New techniques are producing laboratory-made diamonds that even experts have a hard time distinguishing from natural diamonds. The synthetic stones cost 20 percent to 50 percent of the price of similar natural diamonds, and they’re free of the ethical issues associated with mined diamonds. Still, there’s been no great rush to purchase the man-made gems — at least not yet.
One couple’s story
Would you buy, give or wear a synthetic diamond? New Orleans businessman Calvin Mills Jr. would — and did. He made a very public halftime proposal of marriage to his fiancee on the field of the 2014 Bayou Classic matchup between his alma mater, Southern University, and Grambling State. As he proposed, Mills slipped a 2.62 carat, pear-shaped synthetic diamond ring onto fiancee Brittany Ramsey’s finger. the stone cost $22,000.
Ramsey told that she appreciated the savings over the cost of a comparable natural stone. “I’d rather put that money toward our future together,” she said.
Manufacturers have synthesized diamonds for industrial uses for a long time. But the lab-made jewelry diamonds are of an even-higher quality. So far, they represent a small fraction of the overall diamond market, but demand is growing, .

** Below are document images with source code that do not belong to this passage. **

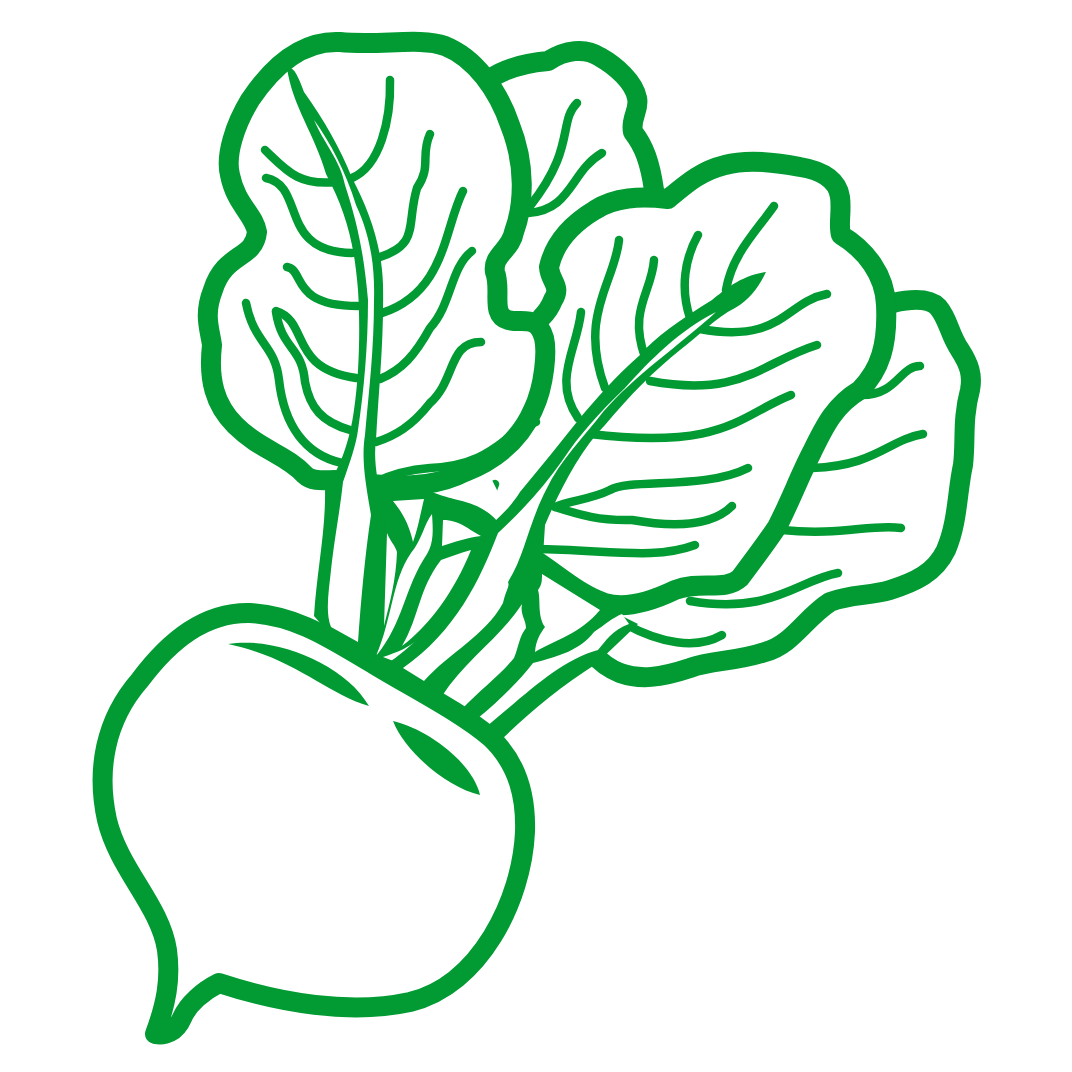
<!DOCTYPE html>
<html lang="en">
<head>
<meta charset="utf-8">
<title>Turnip with leaves</title>
<style>
:root { --leaf-green: #029a33; --paper: #ffffff; }
html, body { margin: 0; background: var(--paper); overflow: hidden; }
svg { display: block; width: 1072px; height: 1072px; }
.outline { fill: var(--paper); stroke: var(--leaf-green); stroke-width: 20; stroke-linejoin: round; stroke-linecap: round; }
.veins { fill: none; stroke: var(--leaf-green); stroke-width: 8.5; stroke-linecap: round; stroke-linejoin: round; }
.ink { fill: var(--leaf-green); }
.gap { fill: var(--paper); }
</style>
</head>
<body>
<svg viewBox="0 0 1072 1072" role="img" aria-label="Green line drawing of a turnip with leaves">
  <g id="top-back-leaf">
    <path class="outline" d="M488 80C505 68 525 63 548 61C565 50 585 47 600 57C616 66 634 82 637 98C640 110 630 118 633 132C644 146 650 162 654 190"/>
    <g class="veins">
      <path d="M577 103C558 122 576 148 530 206"/>
      <path d="M602 153C570 172 572 210 528 213"/>
    </g>
  </g>

  <g id="right-back-leaf">
    <path class="outline" d="M893 303C915 298 930 299 938 307C949 320 949 334 960 350C969 364 973 375 970 390C962 420 966 440 963 465C957 492 958 522 946 550C935 573 915 582 890 590C870 596 850 594 830 602C805 618 792 645 765 652C735 662 712 660 690 668C660 678 640 680 620 673C608 668 600 662 594 654"/>
    <g class="veins">
      <path d="M920 366C900 366 897 395 862 395"/>
      <path d="M923 434C888 440 876 466 812 468"/>
      <path d="M901 528C870 524 840 536 782 530"/>
      <path d="M838 573C798 580 772 615 690 601"/>
      <path d="M722 635C696 650 660 643 625 624"/>
    </g>
  </g>

  <g id="middle-leaf">
    <path class="outline" d="M541 318C545 314 550 308 553 300C562 286 550 282 549 267C555 240 575 222 595 210C615 197 640 196 668 199C685 185 700 171 725 165C750 158 780 163 800 167C825 171 838 182 840 197C842 212 838 225 841 235C866 250 885 275 886 305C888 345 880 370 860 390C835 405 825 425 812 452C800 475 790 502 777 527C765 545 752 562 740 578C725 592 700 580 675 590C650 602 625 609 605 603C580 595 558 575 538 562"/>
    <g class="veins">
      <path d="M619 240C615 282 578 315 605 388"/>
      <path d="M581 312C577 350 552 380 578 418"/>
      <path d="M654 260C652 292 628 310 645 357"/>
      <path d="M698 235C685 258 680 288 690 318"/>
      <path d="M774 206C754 234 732 255 726 290"/>
      <path d="M827 294C785 302 782 344 700 329"/>
      <path d="M817 345C762 362 742 398 650 381"/>
      <path d="M791 395C740 415 726 450 590 434"/>
      <path d="M748 468C705 490 630 478 610 490C590 500 570 500 555 507"/>
      <path d="M732 506C708 530 660 525 632 520C600 521 580 515 555 507"/>
      <path d="M695 545C655 560 610 550 535 549"/>
      <path d="M495 484C488 498 498 508 506 516"/>
    </g>
  </g>

  <g id="left-leaf">
    <path class="outline" d="M370 484C410 488 440 485 465 472C495 460 520 440 533 410C545 385 547 350 544 338C537 314 522 324 508 320C490 315 502 290 495 272C492 255 511 250 514 232C524 205 526 165 510 125C498 90 475 58 445 46C420 37 380 46 340 42C300 40 270 70 250 100C235 125 225 155 230 175C236 205 254 214 257 232C254 260 225 252 213 290C203 315 210 330 212 345C208 380 215 405 235 425C260 450 287 455 305 475C312 482 325 480 335 480"/>
    <g class="veins">
      <path d="M390 80C391 120 380 166 352 178"/>
      <path d="M265 150C286 170 298 186 336 182"/>
      <path d="M266 178C306 186 278 252 352 253"/>
      <path d="M430 134C420 156 432 166 417 188C406 225 420 244 380 257"/>
      <path d="M463 191C444 228 446 292 382 313"/>
      <path d="M472 251C450 268 452 304 430 328C415 355 402 370 380 379"/>
      <path d="M287 267C305 270 290 306 358 306"/>
      <path d="M276 311C310 322 288 368 356 378"/>
      <path d="M276 312C282 350 302 346 305 382C310 408 322 422 350 430"/>
      <path d="M246 303C254 344 275 344 279 380C284 425 305 455 342 463"/>
      <path d="M481 342C448 342 456 380 430 403C412 426 395 436 376 442"/>
      <path d="M536 422C504 432 495 465 430 468C405 470 390 475 376 482"/>
    </g>
  </g>

  <g id="stems">
    <path class="ink" d="M370 482L428 490C450 502 478 498 498 522L445 645L395 680L360 650Z"/>
    <path class="gap" d="M447 497C466 495 478 490 492 480L508 512L497 520C485 508 472 500 447 497Z"/>
    <path class="gap" d="M393 501L424 499C420 516 418 528 413 542C409 524 402 512 393 501Z"/>
    <path class="gap" d="M387 533C390 541 395 545 397 552C396 580 390 602 384 626Z"/>
    <path class="gap" d="M411 553C422 540 424 524 432 514C433 530 434 542 427 554C404 588 404 622 376 656C392 620 392 580 411 553Z"/>
    <path class="gap" d="M443 520C460 520 469 530 481 536C466 538 455 542 442 546Z"/>
    <path class="gap" d="M441 560C452 556 460 553 471 550C455 590 430 625 402 646C420 615 418 590 441 560Z"/>
    <path class="gap" d="M383 657C398 652 408 648 420 638L396 662Z"/>

    <path class="ink" d="M766 272C740 276 725 290 712 300C680 320 655 337 640 355C615 377 595 400 580 418C560 443 540 468 520 492C510 508 500 516 494 522C470 570 440 630 385 665L480 735L500 741C530 712 560 687 596 664L638 624L606 608L542 572L545 525C560 490 580 450 605 425C630 395 655 370 680 350C700 335 715 318 735 308C750 300 760 285 766 272Z"/>
    <path class="gap" d="M716 312C680 330 650 360 625 388C598 414 580 434 562 461C545 485 525 508 498 533C480 580 455 632 403 668L424 681C450 652 485 636 503 603C506 590 510 586 508 582C525 555 528 525 546 490C560 460 585 436 603 412C635 375 680 345 716 312Z"/>
    <path class="gap" d="M522 604C520 615 526 620 526 628C519 637 519 646 514 658C500 675 480 690 462 709L442 696C465 660 500 638 522 604Z"/>
    <path class="gap" d="M542 574L600 610C580 634 555 640 535 652C536 640 540 634 545 627C537 616 541 600 538 590C542 585 542 580 542 574Z"/>
    <path class="gap" d="M478 718C500 700 520 680 533 663C560 656 580 650 594 632C606 624 612 618 622 614L629 624C612 630 605 642 598 650C560 660 525 695 486 727Z"/>

    <path class="ink" d="M287 68C294 66 298 76 304 92C324 120 340 148 352 178C368 208 382 245 383 285C384 340 379 385 376 440C373 462 378 482 384 515C385 560 382 600 378 645L356 650L328 632L314 616C317 570 326 530 325 488C340 470 350 440 354 410C360 370 360 320 358 290C354 240 345 210 326 174C315 135 292 105 287 68Z"/>
    <path class="gap" d="M314 120C330 142 346 172 356 205C370 235 375 265 374 300C374 350 369 390 365 435C361 460 366 485 371 515C365 555 361 600 358 642L331 627C325 612 329 590 331 570C335 535 340 510 343 482C350 462 356 445 358 430C364 390 368 345 368 300C364 255 358 225 345 185C340 160 325 145 314 120Z"/>
  </g>

  <g id="root">
    <path class="outline" d="M155 1034C166 1004 171 980 167 950C160 905 119 870 107 820C96 770 105 720 140 680C170 640 205 612 250 613C300 616 335 642 375 665C420 692 460 712 490 737C520 765 526 800 525 832C522 900 480 985 410 1002C350 1015 280 1003 219 983C203 991 188 1004 182 1018C176 1032 165 1036 155 1034Z"/>
    <path class="ink" d="M228 644C275 636 345 664 369 706C325 693 295 658 228 644Z"/>
    <path class="ink" d="M393 721C430 730 473 764 480 795C448 788 405 752 393 721Z"/>
  </g>
</svg>
</body>
</html>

Not cubic zirconia
These are not your mom’s cubic zirconia. Laboratory-produced stones must be labeled synthetic, lab-grown or lab-created.
Bloomberg explains how the stones are created:
They’re made from a carbon seed placed in a microwave chamber with methane or another carbon-containing gas and superheated into a glowing plasma ball. That creates particles that crystallize into diamonds, a process that can take 10 weeks. The technology has progressed to the point that experts need a machine to tell synthesized gems apart from those extracted from mines or rivers.
Chemically, physically and optically the two kinds of diamonds are the same, said Tom Moses, chief laboratory and research officer at the GIA, which grades and evaluates diamonds.
The only thing differentiating them is how they are formed …
The romance factor
Some in the traditional diamond trade dismiss talk of synthetic stones as serious competition. Diamonds’ romantic history and earthy origins give them a unique emotional cache, they say. Also, while you may be able to recoup some of your investment by selling your natural diamond ring, that’s unlikely with a synthetic diamond.
Just to be safe, though, as , the diamond industry is spending $6 million annually on marketing to shore up the appeal of natural diamonds in the minds of American consumers, who make about 40 percent of diamond purchases.
Three reasons to buy a synthetic diamond
There are a few powerful reasons for consumers to prefer a synthetic stone:
1. Ethics: Some buyers — Calvin Mills Jr. was among them — worry they might be buying a “blood diamond” or “conflict diamond,” as described here by :
In African countries such as Angola, Democratic Republic of Congo and Sierra Leone, the profits from unregulated diamond trade are used to obtain weapons and fund armed conflicts. As a result, tens of thousands of civilians have been killed, raped, mutilated or abducted.
“International pressure on governments and the diamond industry to take action to eliminate conflict diamonds from international trade has had some success,” Reuters reported. But the problem persists in spite of corporate responsibility initiatives and international certification programs.
2. Cost: As Brittany Ramsey pointed out, there’s plenty of other things a young couple can do with tens of thousands of dollars than spend it on a rock. Here is Bloomberg’s comparison of prices for natural versus comparable synthetic diamonds:
- A 1-carat synthetic diamond costs around $6,000 compared with a $10,000 price tag for a 1-carat natural stone of the same quality.
- A 3.04-carat synthetic diamond sells for $23,000 while a mined stone of similar size and quality costs about $40,000.
3. Trust: This third reason for buying a synthetic stone — because you can be certain of what you’re getting — may seem counterintuitive at first.
The quality of synthetics is so high that the diamond industry acknowledges that it’s difficult even for experts to distinguish synthetics from natural stones.
“In the past two years reports have popped up of undisclosed mixing, breeding a level of mistrust within the diamond supply chain,” Reuters writes.
In 2012 the lab of the International Gemological Institute in Antwerp, Belgium, found 600 man-made stones among a group of 1,000 small diamonds that had been thought to be natural. The lab-made stones even contained impurities that apparently had been added to make them appear natural.
So think about it: Buying a frankly synthetic diamond at a price much lower than a comparable natural stone is protection against unknowingly paying full price for a counterfeit.
We’d love to hear your thoughts. Would you buy a synthetic diamond? Would you wear one? Post a comment below or on our . And if you know someone who may be in the market for an engagement ring, be sure to share this article with them!